refWrite's black readers may not have heard of the discussion raised in the last little while in regard to the celebration of Kwanzaa, both by Carlotta Morrow (her analysis is reported in a survey article on BlackAmericaWeb.com) and by mega-blogger LaShawn Barber. Hat Tip to Barber for the following info: A far-right blog has an extended profile of Kwanzism:
The founder of Kwanzaa is a petty criminal named Ronald Everett, alias Ron Karenga. In the mid-1960s, Everett created a Los Angeles-based black militant group called United Slaves (US) for the purpose of igniting a "cultural revolution" among American blacks. Toward that end he created Kwanzaa (named after a Swahili term for "first fruits") as a way of evangelizing on behalf of his revolution. In his book Kwanzaa: Origins, Concepts, Practice, "Karenga" claims that the spurious holiday offers blacks "an opportunity to celebrate themselves and history rather than simply imitate the practice of the dominant society."I want to signal the support of Reformational Christians, a strongly philosophy-minded community, for the articulation of the difference between all-races Christianity and cultic movements based in any racial or ethnic group denying the intended solidarity of all races in Christ. At the same time, each such community has its own history, its cultural achievements, and in many cases an intense need for spreading among its members a sense of their solidarity with one another, but not an exclusivistic identity, nor based on hatred of another racial configuration. I don't think the two loyalties are mutually exclusive.
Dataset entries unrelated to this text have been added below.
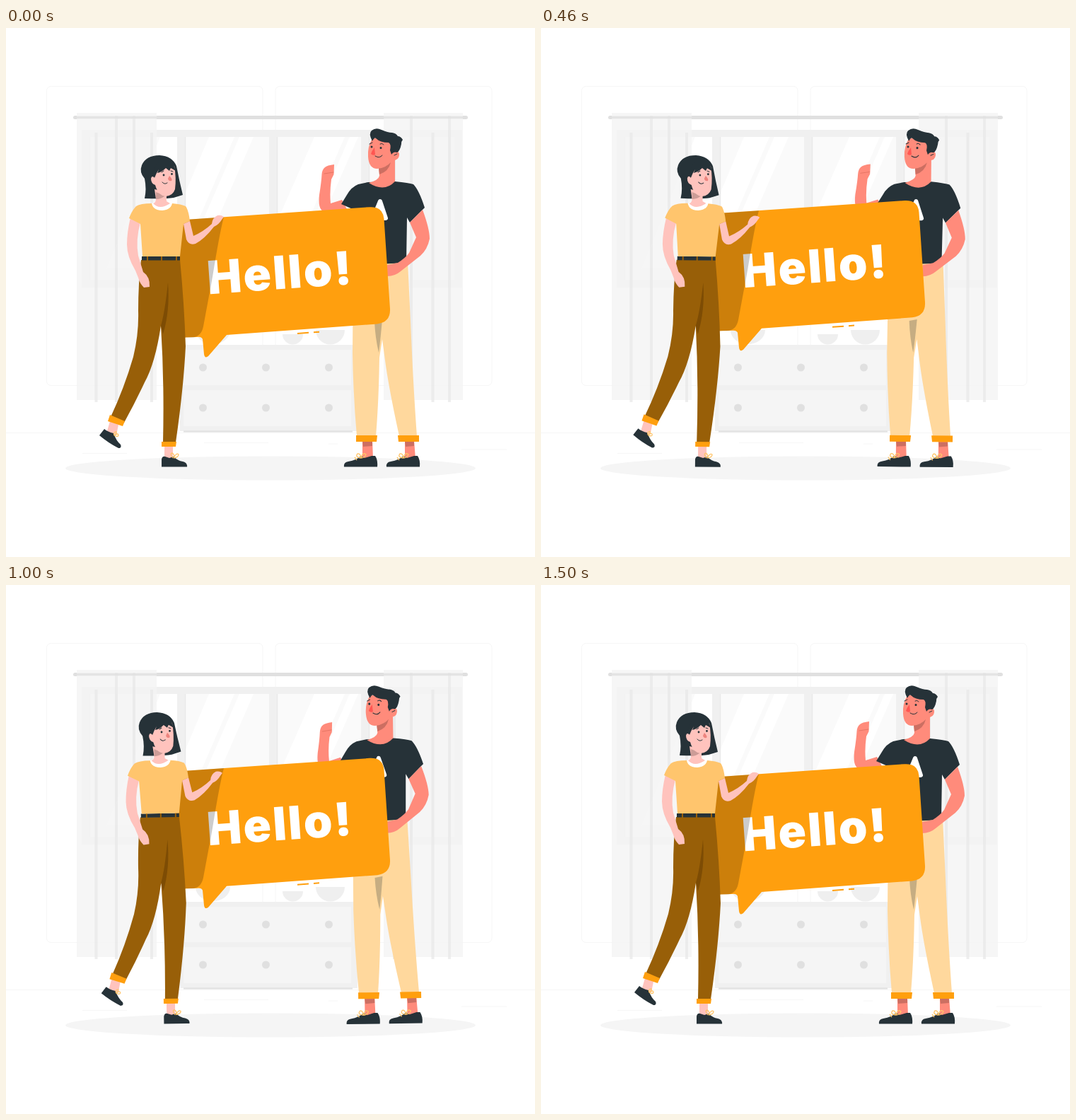
An HTML page that plays this animation: 748 px wide and 748 px high, repeating every 1540 ms.

```html
<!DOCTYPE html>
<html lang="en">
<head>
<meta charset="utf-8">
<title>Hello</title>
<style>
html, body { margin: 0; width: 100%; height: 100%; overflow: hidden; background: #fff; }
svg { display: block; width: 100%; height: 100%; }
text { font: 900 65px Inter, "Liberation Sans", sans-serif; letter-spacing: 2.5px; }
.dark { fill: #263238; }
.orange { fill: #ff9f0e; }
.line { fill: none; stroke: #263238; stroke-linecap: round; }
.lace { fill: none; stroke: #ffc56b; stroke-width: 1.3; }
.him { fill: #ff8b7b; }
.her { fill: #ffc3bd; }
</style>
</head>
<body>
<svg viewBox="0 0 748 748">
  <g id="room">
    <g fill="none" stroke="#f6f6f6">
      <rect x="57.500" y="82.500" width="305.500" height="423" rx="6"/>
      <rect x="381" y="82.500" width="306" height="423" rx="6"/>
      <path d="M0 572.500H748M280 586.500H371M456 588H469M644 596H708M108 601.500H171"/>
    </g>
    <path fill="#f0f0f0" d="M107 144H645V367H107Z"/>
    <path fill="#fafafa" d="M118 154H242V356H118ZM254 154H372V356H254ZM384 154H502V356H384ZM514 154H634V356H514Z"/>
    <path fill="#fff" d="M218 154H242V250L204 340H142ZM287 154H323L254 313V232ZM330 154H350L262 356H254V328ZM436 154H479L403 328H384V272ZM486 154H498L418 336H406Z"/>
    <path fill="none" stroke="#e9e9e9" stroke-width="1.500" d="M118.500 154V356M253.500 154V356M383.500 154V356M513.500 154V356"/>
    <rect x="95" y="124" width="558" height="5" rx="2.500" fill="#e0e0e0"/>
    <g fill="#f5f5f5" fill-opacity=".82">
      <path d="M100 120H213V526H100Z"/>
      <path d="M534 120H646V526H534Z"/>
    </g>
    <path fill="none" stroke="#e8e8e8" stroke-width="4" stroke-opacity=".75" d="M127.500 148V529M156 124V529M181 124V300M206 148V529M549 148V529M573 124V529M603.500 148V529M627 124V529"/>
    <path stroke="#e0e0e0" stroke-width="3" stroke-opacity=".7" d="M98 126.500H650"/>
    <path fill="#f0f0f0" d="M246 448H497V570H246Z"/>
    <path fill="#f5f5f5" d="M251 455H488V505H251ZM251 512H488V563H251Z"/>
    <path fill="#e0e0e0" d="M251 569.500H490V571.500H251Z"/>
    <path fill="#efefef" d="M268 427H317A24.500 20 0 0 1 268 427ZM391 433H420A14.500 14.500 0 0 1 391 433ZM438 427H479A20.500 20.500 0 0 1 438 427Z"/>
    <path stroke="#e0e0e0" stroke-width="11" stroke-linecap="round" d="M278.500 480h0M367.500 480h0M456.500 480h0M278.500 537h0M367.500 537h0M456.500 537h0"/>
    <ellipse cx="374" cy="622.500" rx="290" ry="17" fill="#f5f5f5"/>
  </g>

  <g id="man">
    <path class="him" d="M451 197Q454 194 464 193L463.500 207L460 214Q457.500 232 459 248L475 243L482 256Q460 263 448 259Q441 255 443 236Q446 217 446.500 207Q447 200 451 197Z"/>
    <path class="line" stroke-width=".8" style="stroke:#e0705f" d="M450 206L463 204"/>
    <path fill="#ffd89d" d="M491 330H568L572 415Q576 510 581 577H556Q541 508 536 470L532 440L528 466Q527 530 523 577H496Q491 520 490 460Z"/>
    <path fill="#c6ad82" d="M521 414L532 412Q529 446 527 459Q522 438 521 414Z"/>
    <path class="him" d="M504 583H518L519 609H504ZM564 583H577L579 609H564Z"/>
    <path fill="#cc6f62" d="M504 585H518V591L505 592ZM564 585H577V591L565 592Z"/>
    <path class="orange" d="M495 576H525L524 585H495ZM554 576H584V585H555Z"/>
    <g id="shoe">
      <path class="dark" d="M478 620.500Q477 614 484 613Q496 611 502 605L507 608L517 605H522Q526 611 525 620.500Z"/>
      <path class="lace" d="M502 608Q493 607 497 602Q501 601 502 608Q504 599 509 603Q508 607 502 608M496 611L493 607"/>
    </g>
    <use href="#shoe" x="60"/>
    <path class="dark" d="M512 218L498 221Q488 225 482 236L474 249L499 260L501 335L566 332L567 268L571 275L592 254Q584 229 576 221Q570 219 550 217Z"/>
    <path class="him" d="M571 275L589 257Q599 284 599 298Q596 313 586 322L558 344Q550 351 539 351V335L554 332Q565 325 570 318L580 296Z"/>
    <path fill="#fff" stroke="#fff" stroke-width="6" stroke-linejoin="round" d="M529 245L537 269H519Z"/>
    <path class="him" d="M527 194L528 209Q527 215 513 219Q535 233 550 217V180Z"/>
    <path fill="#cc6f62" d="M527 198Q538 197 544 190Q541 203 528 207Z"/>
    <path class="him" d="M518 156Q511 168 512 182Q513 199 525 199Q538 198 545 187Q555 188 556 180Q557 174 550 174L547 156Z"/>
    <path class="dark" d="M518 160Q512 149 517 145Q523 140 531 144Q540 148 546 148Q552 149 554 153Q558 153 561 158Q559 160 559 164Q557 174 553 176Q548 174 545 179L543 173Q545 164 541 162Q529 162 523 156Q521 154 518 160Z"/>
    <path fill="#ff5652" d="M521 169Q517 174 516 178Q519 181 522 179Z"/>
    <path class="line" stroke-width="3" d="M517 168v.1M530 169.500v.1"/>
    <path class="line" d="M514 164L518 162M529 164Q532 162 534 165M522 181Q528 185 532 180M549 180L553 178"/>
  </g>

  <g id="bubble">
    <path class="orange" d="M240 272L514 253.200Q533 252 534.500 270L543 397Q544 416 525 418.500L312 434L286 464Q281 468 280 461L278 440Q276 436 270 437L240 438Z"/>
    <path fill="none" stroke="#ff9f0e" stroke-width="2" d="M412 432L428 430.800M435 430.300L443 429.700"/>
    <text fill="#fff" transform="translate(286 376.500) rotate(-4.100)">Hello!</text>
    <path fill-opacity=".2" d="M240 272L308 267.300Q302 290 292 352L279 422Q276 437 263 437.500H240Z"/>
  </g>

  <g id="woman">
    <path fill="#985f08" d="M191 328H246Q252 390 254 450Q251 510 240 586H222Q224 500 219 421Q211 474 196 501Q183 529 167 558L148 550Q168 507 180 465Q188 432 187 400Q187 360 191 328Z"/>
    <path fill="#7d4c04" d="M229 360Q232 400 222 433L219 421Q225 400 229 360Z"/>
    <path class="her" d="M176 268L190 275Q183 300 187 322L194 345Q204 352 203 366L195 367Q189 361 187 353L183 343Q171 323 171 306Q171 289 176 268Z"/>
    <path class="dark" d="M192 323H246V328.500H192Z"/>
    <path stroke="#985f08" stroke-width="2" d="M200 322.500V329M220 322.500V329M241 322.500V329"/>
    <path class="her" d="M224 590H236V609H224ZM147 556L159 561L156 576L143 570Z"/>
    <path class="orange" d="M220 585H241L240 592H220ZM147 547L168 556L165 563L144 556Z"/>
    <path class="dark" d="M220 620.500V610Q221 605 225 606L231 608L237 606Q243 612 250 613Q257 615 256 620.500ZM132 576L139 567Q144 571 152 573Q156 584 162 589Q164 594 159 594Q145 587 132 576Z"/>
    <path class="lace" d="M236 608Q231 602 235 601Q239 603 237 608Q241 600 244 603Q244 607 237 608M153 576Q151 571 156 571Q156 575 153 576Q159 572 159 576Q158 579 153 576"/>
    <path fill="#ffc56d" d="M206 248Q190 248 184 252Q178 258 174 269L190 277L193 323H246L251 277L260 273Q258 257 254 252Q248 249 235 248Z"/>
    <path class="her" d="M251 277L260 273L265 294Q279 288 291 277Q292 268 299 265Q304 264 308 267L305 271Q301 278 294 281Q281 298 268 305Q259 308 255 299Z"/>
    <path fill="#fff" d="M206 248Q208 258 221 258Q233 257 235 248L228 246H211Z"/>
    <path class="dark" d="M196 241Q199 228 196 213Q188 204 192 194Q198 180 217 180Q235 181 241 195Q245 216 250 236L237 240Q226 242 196 241Z"/>
    <path class="her" d="M210 228L212 242Q212 247 208 248Q217 258 232 248L227 245V232Z"/>
    <path fill="#cc9c97" d="M212 232L225 237Q220 242 212 242Z"/>
    <path class="her" d="M209 209L216 196L238 195Q241 212 239 228Q236 237 226 238Q215 237 211 222Q205 220 205 213Q206 208 209 211Z"/>
    <path class="dark" d="M207 207Q212 190 218 189L236 190L240 202L233 198L231 202L226 198Q220 204 214 205L216 200Q212 206 210 212Z"/>
    <path fill="#ed847e" d="M231 209Q236 214 234 216Q230 217 229 213Z"/>
    <path class="line" stroke-width="2.800" d="M223 208v.1M234.500 206.500v.1"/>
    <path class="line" d="M220 204L223 202M233 202L236 203M221 218Q224 222 228 219"/>
  </g>
</svg>
<script>
const LOOP = 1540, FRAMES = 37, CYCLE = 36;
const [man, woman, bubble] = ["man", "woman", "bubble"].map(id => document.getElementById(id));

// Triangle wave from 0 to 1 and back
const triangle = p => 1 - Math.abs(1 - 2 * (p - Math.floor(p)));

function draw() {
  const frame = Math.floor(performance.now() % LOOP / LOOP * FRAMES);
  const phase = (frame + 1) / CYCLE;
  const lift = -15 * (triangle(phase) - 1 / 18);
  const sway = 2 * triangle(phase + .25) - 1 - 1 / 9;
  bubble.setAttribute("transform", `translate(0 ${lift})`);
  man.setAttribute("transform", `rotate(${sway} 520 381)`);
  woman.setAttribute("transform", `rotate(${sway} 220 400)`);
  requestAnimationFrame(draw);
}
draw();
</script>
</body>
</html>
```
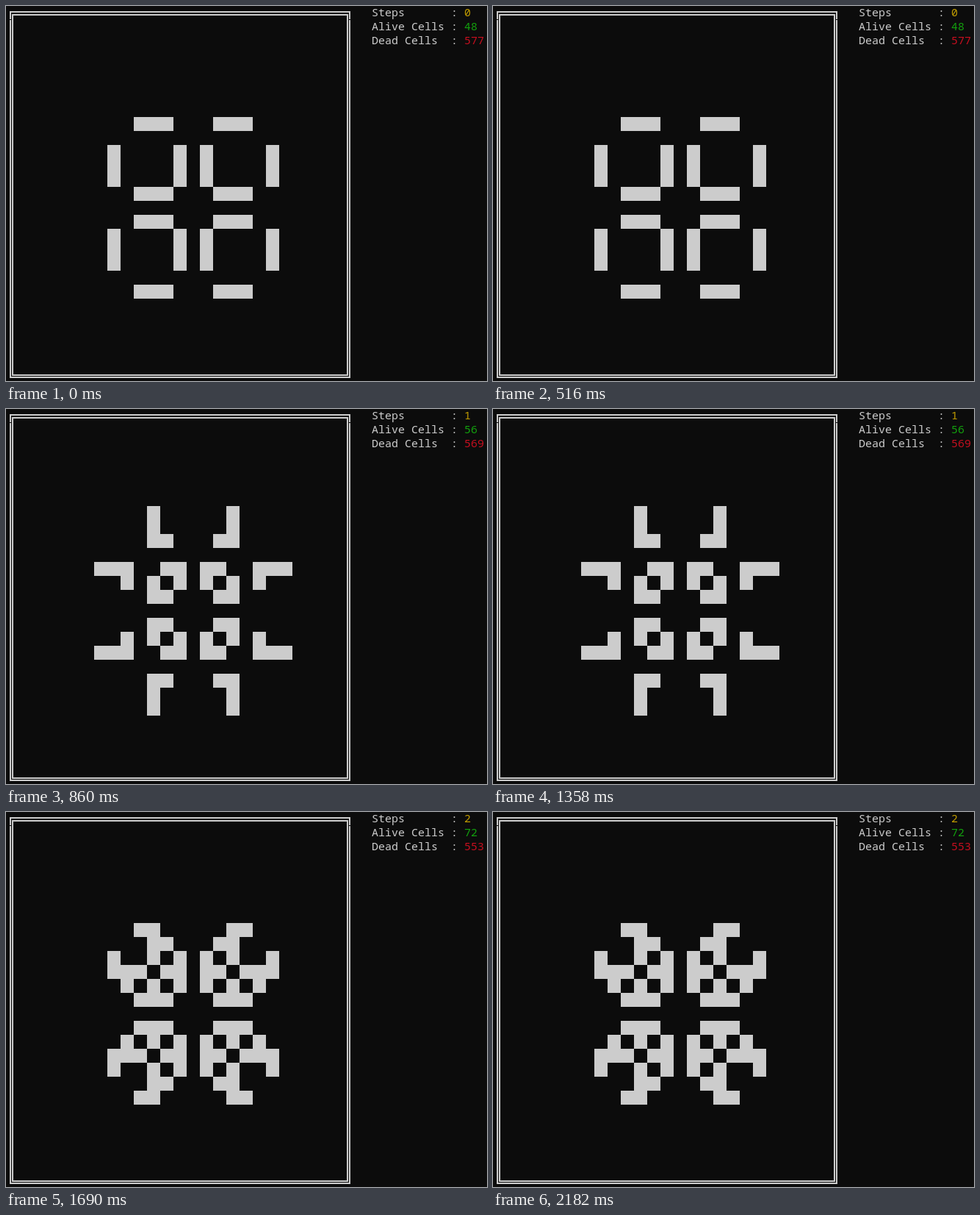
An HTML page with a canvas that plays this animation: 655 by 510 pixels, repeating every 2.51 s.

```html
<!DOCTYPE html>
<html lang="en">
<head>
<meta charset="utf-8">
<title>Game of Life</title>
<style>
  html, body { margin: 0; width: 655px; height: 510px; overflow: hidden; background: #0c0c0c; }
  canvas { display: block; }
</style>
</head>
<body>
<canvas id="stage" width="655" height="510"></canvas>
<script>
const ctx = document.getElementById('stage').getContext('2d');
const SIZE = 25, CELL_W = 18, CELL_H = 19, LEFT = 12, TOP = 18, CENTER = 13;
const LOOP = 2510, STEP_TIMES = [0, 860, 1690];
const BG = '#0c0c0c', FG = '#cccccc';

// Pulsar: four-fold mirrored bars around the center
function pulsar() {
  const grid = new Uint8Array(SIZE * SIZE);
  const set = (x, y) => { grid[(CENTER + y) * SIZE + CENTER + x] = 1; };
  for (const a of [-6, -1, 1, 6])
    for (const b of [-4, -3, -2, 2, 3, 4]) {
      set(a, b);
      set(b, a);
    }
  return grid;
}

function evolve(grid) {
  const alive = (x, y) => x >= 0 && y >= 0 && x < SIZE && y < SIZE ? grid[y * SIZE + x] : 0;
  return grid.map((cell, i) => {
    const x = i % SIZE, y = Math.floor(i / SIZE);
    let sum = -cell;
    for (let dy = -1; dy <= 1; dy++)
      for (let dx = -1; dx <= 1; dx++) sum += alive(x + dx, y + dy);
    return sum === 3 || (cell && sum === 2) ? 1 : 0;
  });
}

const generations = [pulsar()];
while (generations.length < STEP_TIMES.length) generations.push(evolve(generations.at(-1)));

function rect(color, x, y, w, h) {
  ctx.fillStyle = color;
  ctx.fillRect(x, y, w, h);
}

function frame(x, y, right, bottom) {
  rect(FG, x, y, right - x, bottom - y);
  rect(BG, x + 2, y + 2, right - x - 4, bottom - y - 4);
}

function stat(row, label, value, color) {
  const y = 14 + row * CELL_H;
  ctx.fillStyle = FG;
  ctx.fillText(label.padEnd(12) + ':', 498, y);
  ctx.fillStyle = color;
  ctx.fillText(value, 624, y);
}

function draw(step) {
  const grid = generations[step];
  const alive = grid.reduce((sum, cell) => sum + cell, 0);
  rect(BG, 0, 0, 655, 510);
  frame(5, 7, 469, 506);
  frame(8, 11, 466, 503);
  // Seam between the corner glyphs and the side lines
  rect(BG, 5, 18, 2, 1);
  rect(BG, 467, 18, 2, 1);
  grid.forEach((cell, i) => {
    if (cell) rect(FG, LEFT + i % SIZE * CELL_W, TOP + Math.floor(i / SIZE) * CELL_H, CELL_W, CELL_H);
  });
  ctx.font = '500 15px "Noto Sans Mono", monospace';
  stat(0, 'Steps', step, '#c19c00');
  stat(1, 'Alive Cells', alive, '#13a10e');
  stat(2, 'Dead Cells', grid.length - alive, '#c50f1f');
}

const start = performance.now();
function tick() {
  const t = (performance.now() - start) % LOOP;
  draw(STEP_TIMES.findLastIndex(time => t >= time));
  requestAnimationFrame(tick);
}
tick();
</script>
</body>
</html>
```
But, I ask, is there no particularly Christian way, at the same time, to celebrate both black ethnocommunal identity and a Black Christian way of doing so? - one that acknowledes the larger Christian community/ies with the Black Christian contributions to all of us, and to the whole world. - )wlb
However, "Karenga’s" so-called Nguzo Saba (seven principles) for his "new black value system" are little more than Marxism transposed into an afrocentric key: Umoja (unity); Kujichagulia (self-determination), which, according to "Karenga," refers to afrocentricity; Ujima (collective work and responsibility); Ujamaa (cooperative economics), which "Karenga" describes as "essentially a commitment to the practice of shared social wealth"; Nia (purpose), which refers to "collective vocation" for black people; Kuumba (creativity); and Imani (faith).
To provide a tangible symbol of his seven principles, "Karenga" appropriated the menorah from Judaism, adorning it in Kwanzaa’s seasonal colors (red, black, and green) and re-christening it the "kinara." No Kwanzaa celebration is complete without the recitation of the Kwanzaa pledge: "We pledge allegiance to the red, black, and green, our flag, the symbol of our eternal struggle, and to the land we must obtain; one nation of black people, with one God of us all, totally united in the struggle, for black love, black freedom, and black self-determination."